One of the most deprived areas in Fife is to undergo a multi-million-pound facelift.
The Touch estate in Dunfermline is in the 10% most deprived areas in the country according to the Scottish index, soaring from 1,319th place to 470th since 2004.
And the Woodmill North area has risen from 1,568th to 951st most deprived, sitting in the top 15% most deprived category.
Area housing team leader Alistair Black’s report said areas had deteriorated and needed urgent remedial work.
A raft of plans have been approved to improve the area and the public’s perception of it.
These include investing £1.5 million on cavity insulation; running a pilot in two blocks of flats wholly owned by the council to improve entry systems, stairwells and lighting and blocking up balconies; addressing defects; bidding for funding to improve open and communal spaces; repairing broken fences and replacing cobbled and slabbed areas with grass; and reviewing garage spaces, encouraging use or demolishing them if there is no demand.

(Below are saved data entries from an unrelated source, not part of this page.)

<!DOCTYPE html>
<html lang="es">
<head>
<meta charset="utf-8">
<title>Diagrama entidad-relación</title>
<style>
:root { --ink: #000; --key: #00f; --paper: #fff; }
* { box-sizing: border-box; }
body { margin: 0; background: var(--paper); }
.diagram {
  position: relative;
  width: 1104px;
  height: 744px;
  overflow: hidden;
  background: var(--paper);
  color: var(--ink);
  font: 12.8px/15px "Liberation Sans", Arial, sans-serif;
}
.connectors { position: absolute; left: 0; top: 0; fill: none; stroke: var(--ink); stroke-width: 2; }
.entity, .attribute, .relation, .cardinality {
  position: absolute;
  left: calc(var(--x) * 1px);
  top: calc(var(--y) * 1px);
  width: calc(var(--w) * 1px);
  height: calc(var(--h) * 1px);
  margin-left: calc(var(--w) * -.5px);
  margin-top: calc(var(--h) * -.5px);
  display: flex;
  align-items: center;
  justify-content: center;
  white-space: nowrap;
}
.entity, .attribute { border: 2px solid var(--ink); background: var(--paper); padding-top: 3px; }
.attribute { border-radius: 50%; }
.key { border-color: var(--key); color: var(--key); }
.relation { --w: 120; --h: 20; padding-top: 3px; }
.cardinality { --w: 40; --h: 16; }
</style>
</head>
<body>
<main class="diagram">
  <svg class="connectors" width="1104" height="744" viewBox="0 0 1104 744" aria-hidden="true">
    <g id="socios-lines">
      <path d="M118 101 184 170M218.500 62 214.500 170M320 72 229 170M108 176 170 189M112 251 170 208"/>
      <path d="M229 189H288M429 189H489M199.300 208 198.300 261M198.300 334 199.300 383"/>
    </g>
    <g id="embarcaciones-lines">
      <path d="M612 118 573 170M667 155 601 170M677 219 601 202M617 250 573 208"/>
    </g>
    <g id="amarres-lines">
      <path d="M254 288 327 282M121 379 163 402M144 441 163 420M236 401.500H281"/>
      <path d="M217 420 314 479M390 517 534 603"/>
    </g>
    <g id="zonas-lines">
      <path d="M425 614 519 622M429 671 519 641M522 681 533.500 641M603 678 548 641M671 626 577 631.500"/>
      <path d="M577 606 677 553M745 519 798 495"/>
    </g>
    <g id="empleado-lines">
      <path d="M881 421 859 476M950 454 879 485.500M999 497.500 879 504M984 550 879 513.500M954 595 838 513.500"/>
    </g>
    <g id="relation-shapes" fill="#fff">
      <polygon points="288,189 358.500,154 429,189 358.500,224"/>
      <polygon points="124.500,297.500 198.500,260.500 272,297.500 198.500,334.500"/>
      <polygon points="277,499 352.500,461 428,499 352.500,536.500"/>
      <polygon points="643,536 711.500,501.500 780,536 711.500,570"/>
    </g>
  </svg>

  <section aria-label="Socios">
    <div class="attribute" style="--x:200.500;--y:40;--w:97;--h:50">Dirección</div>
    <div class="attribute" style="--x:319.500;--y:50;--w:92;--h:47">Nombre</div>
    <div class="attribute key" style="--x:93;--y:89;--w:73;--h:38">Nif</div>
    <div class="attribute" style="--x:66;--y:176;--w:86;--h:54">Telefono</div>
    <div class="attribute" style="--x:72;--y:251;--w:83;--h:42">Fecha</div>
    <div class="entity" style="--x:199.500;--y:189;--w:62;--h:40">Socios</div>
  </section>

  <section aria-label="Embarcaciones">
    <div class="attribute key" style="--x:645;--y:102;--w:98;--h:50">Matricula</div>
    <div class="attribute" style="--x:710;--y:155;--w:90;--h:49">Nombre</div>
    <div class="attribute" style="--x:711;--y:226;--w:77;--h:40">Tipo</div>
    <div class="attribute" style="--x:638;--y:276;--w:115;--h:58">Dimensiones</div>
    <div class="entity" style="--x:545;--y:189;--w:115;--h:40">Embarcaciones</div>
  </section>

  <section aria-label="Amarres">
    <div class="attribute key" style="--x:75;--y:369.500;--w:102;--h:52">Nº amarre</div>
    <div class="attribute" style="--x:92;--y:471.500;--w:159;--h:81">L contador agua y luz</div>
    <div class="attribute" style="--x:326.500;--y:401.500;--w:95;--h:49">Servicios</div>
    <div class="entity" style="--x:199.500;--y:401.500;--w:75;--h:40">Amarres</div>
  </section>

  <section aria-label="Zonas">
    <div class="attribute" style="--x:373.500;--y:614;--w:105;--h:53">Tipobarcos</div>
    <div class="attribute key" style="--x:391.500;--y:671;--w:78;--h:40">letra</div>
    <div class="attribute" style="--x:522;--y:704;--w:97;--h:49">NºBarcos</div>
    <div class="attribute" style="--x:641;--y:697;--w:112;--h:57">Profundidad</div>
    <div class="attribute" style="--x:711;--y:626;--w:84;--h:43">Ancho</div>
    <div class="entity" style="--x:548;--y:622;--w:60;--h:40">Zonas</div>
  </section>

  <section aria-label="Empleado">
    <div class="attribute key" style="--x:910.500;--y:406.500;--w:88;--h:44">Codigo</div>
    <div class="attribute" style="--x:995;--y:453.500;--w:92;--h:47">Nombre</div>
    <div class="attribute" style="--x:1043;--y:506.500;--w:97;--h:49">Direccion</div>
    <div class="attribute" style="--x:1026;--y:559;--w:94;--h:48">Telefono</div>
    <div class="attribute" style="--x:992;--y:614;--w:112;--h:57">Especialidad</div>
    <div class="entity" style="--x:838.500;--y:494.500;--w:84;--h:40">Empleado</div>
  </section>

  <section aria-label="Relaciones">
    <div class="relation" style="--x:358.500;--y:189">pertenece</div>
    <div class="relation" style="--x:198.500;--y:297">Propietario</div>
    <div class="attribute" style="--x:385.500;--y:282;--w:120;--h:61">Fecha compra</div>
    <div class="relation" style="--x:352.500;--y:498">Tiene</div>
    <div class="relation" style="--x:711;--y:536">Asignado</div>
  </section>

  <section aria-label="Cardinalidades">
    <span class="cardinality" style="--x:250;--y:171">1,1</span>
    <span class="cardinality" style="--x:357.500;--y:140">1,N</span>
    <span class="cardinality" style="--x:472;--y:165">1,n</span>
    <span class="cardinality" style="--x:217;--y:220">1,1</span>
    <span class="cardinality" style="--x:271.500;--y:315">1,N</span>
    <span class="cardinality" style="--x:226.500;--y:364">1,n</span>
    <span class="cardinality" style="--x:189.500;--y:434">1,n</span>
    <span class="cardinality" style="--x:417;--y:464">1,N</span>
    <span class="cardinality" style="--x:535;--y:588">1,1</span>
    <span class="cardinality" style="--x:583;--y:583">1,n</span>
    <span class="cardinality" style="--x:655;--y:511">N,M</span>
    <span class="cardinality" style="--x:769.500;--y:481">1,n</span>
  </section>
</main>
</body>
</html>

City of Dunfermline committee chairwoman Helen Law said: “These proposals are aimed at reducing the turnover of housing and the stigma currently being attached to the estate of Touch.
“By addressing some of the issues we are responsible for and improving the environment as a whole we hope that we can increase residents’ pride in the area and encourage the community to come on board to help us tackle some of the wider issues.”
Local councillor Bob Young likened the estate’s demise to that in neighbouring Abbeyview, where the once infamous Trondheim Parkway was finally demolished.
He said there was no doubt Touch flats, in particular, were not looking good.
“The bottom line is this: would you want to stay there? And our answer was no,” he said.
Provost Jim Leishman said his first site visit had shocked him, commenting: “By my fourth time I thought it was getting worse. It is really time this is going to get done.”